- **INSTRUCTIONS TO FOLLOW**:
Show every line of the data below that includes the word "smoothstep".

- **SOURCE MATERIAL**:
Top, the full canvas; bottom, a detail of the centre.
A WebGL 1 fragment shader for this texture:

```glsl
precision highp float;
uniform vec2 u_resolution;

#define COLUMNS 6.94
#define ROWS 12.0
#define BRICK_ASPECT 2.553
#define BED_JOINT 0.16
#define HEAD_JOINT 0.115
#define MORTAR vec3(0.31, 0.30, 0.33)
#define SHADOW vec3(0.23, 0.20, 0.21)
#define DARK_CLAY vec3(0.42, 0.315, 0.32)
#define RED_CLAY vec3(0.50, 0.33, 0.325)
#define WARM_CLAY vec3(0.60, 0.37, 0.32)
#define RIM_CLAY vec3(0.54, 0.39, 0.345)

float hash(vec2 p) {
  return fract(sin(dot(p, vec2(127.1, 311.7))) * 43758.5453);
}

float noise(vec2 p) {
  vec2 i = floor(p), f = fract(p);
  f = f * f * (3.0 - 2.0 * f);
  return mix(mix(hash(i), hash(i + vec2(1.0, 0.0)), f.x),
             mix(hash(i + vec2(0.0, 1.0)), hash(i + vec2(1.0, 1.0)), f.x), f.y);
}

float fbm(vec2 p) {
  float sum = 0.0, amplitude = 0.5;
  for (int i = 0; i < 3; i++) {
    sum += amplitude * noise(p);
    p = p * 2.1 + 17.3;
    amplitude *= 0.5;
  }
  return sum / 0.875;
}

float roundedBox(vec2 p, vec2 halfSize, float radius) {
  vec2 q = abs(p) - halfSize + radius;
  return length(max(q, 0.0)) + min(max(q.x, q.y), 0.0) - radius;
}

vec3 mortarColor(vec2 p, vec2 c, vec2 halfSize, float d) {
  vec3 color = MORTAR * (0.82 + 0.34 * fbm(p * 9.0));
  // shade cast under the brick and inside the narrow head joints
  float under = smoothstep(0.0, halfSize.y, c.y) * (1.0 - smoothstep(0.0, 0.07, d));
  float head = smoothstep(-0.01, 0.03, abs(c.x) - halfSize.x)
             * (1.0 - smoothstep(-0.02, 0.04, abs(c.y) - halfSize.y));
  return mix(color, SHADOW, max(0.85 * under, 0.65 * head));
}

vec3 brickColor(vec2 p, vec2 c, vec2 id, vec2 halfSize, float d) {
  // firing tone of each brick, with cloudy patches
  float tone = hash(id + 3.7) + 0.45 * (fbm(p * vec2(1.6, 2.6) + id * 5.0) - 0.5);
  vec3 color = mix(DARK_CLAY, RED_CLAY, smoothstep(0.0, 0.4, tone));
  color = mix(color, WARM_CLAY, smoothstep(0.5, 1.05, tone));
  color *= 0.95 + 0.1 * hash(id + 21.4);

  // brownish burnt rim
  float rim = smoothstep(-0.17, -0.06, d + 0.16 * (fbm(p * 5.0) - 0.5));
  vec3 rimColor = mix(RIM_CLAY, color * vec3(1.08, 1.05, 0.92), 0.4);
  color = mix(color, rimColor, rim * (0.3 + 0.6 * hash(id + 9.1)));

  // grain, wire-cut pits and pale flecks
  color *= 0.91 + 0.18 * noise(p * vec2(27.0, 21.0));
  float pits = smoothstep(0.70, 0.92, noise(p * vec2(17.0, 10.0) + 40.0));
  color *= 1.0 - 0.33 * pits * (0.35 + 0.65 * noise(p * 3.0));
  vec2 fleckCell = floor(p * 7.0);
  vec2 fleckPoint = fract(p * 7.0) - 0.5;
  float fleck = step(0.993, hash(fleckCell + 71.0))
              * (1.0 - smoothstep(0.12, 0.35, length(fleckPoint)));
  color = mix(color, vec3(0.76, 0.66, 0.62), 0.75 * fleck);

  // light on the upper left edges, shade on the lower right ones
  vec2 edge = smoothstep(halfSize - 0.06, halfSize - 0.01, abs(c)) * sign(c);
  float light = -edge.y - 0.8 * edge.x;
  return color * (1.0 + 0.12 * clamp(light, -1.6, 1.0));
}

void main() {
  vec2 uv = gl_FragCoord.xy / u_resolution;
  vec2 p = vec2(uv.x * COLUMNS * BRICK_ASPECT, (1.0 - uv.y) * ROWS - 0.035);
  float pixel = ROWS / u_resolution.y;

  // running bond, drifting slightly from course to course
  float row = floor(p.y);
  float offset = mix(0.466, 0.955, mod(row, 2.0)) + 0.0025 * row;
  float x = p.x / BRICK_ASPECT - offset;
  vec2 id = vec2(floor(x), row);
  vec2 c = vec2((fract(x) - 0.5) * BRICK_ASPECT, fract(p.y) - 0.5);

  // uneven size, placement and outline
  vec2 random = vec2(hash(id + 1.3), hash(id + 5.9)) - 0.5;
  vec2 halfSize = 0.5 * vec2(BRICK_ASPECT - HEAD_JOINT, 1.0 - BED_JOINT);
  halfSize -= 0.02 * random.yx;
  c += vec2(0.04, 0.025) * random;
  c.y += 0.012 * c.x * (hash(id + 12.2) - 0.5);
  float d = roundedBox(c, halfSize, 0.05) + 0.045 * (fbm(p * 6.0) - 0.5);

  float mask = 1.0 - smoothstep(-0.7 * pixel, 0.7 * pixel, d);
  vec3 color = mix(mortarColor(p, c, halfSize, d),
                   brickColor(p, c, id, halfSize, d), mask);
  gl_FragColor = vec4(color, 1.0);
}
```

- **SOLVED PROBLEM**:
  float under = smoothstep(0.0, halfSize.y, c.y) * (1.0 - smoothstep(0.0, 0.07, d));
  float head = smoothstep(-0.01, 0.03, abs(c.x) - halfSize.x)
             * (1.0 - smoothstep(-0.02, 0.04, abs(c.y) - halfSize.y));
  vec3 color = mix(DARK_CLAY, RED_CLAY, smoothstep(0.0, 0.4, tone));
  color = mix(color, WARM_CLAY, smoothstep(0.5, 1.05, tone));
  float rim = smoothstep(-0.17, -0.06, d + 0.16 * (fbm(p * 5.0) - 0.5));
  float pits = smoothstep(0.70, 0.92, noise(p * vec2(17.0, 10.0) + 40.0));
              * (1.0 - smoothstep(0.12, 0.35, length(fleckPoint)));
  vec2 edge = smoothstep(halfSize - 0.06, halfSize - 0.01, abs(c)) * sign(c);
  float mask = 1.0 - smoothstep(-0.7 * pixel, 0.7 * pixel, d);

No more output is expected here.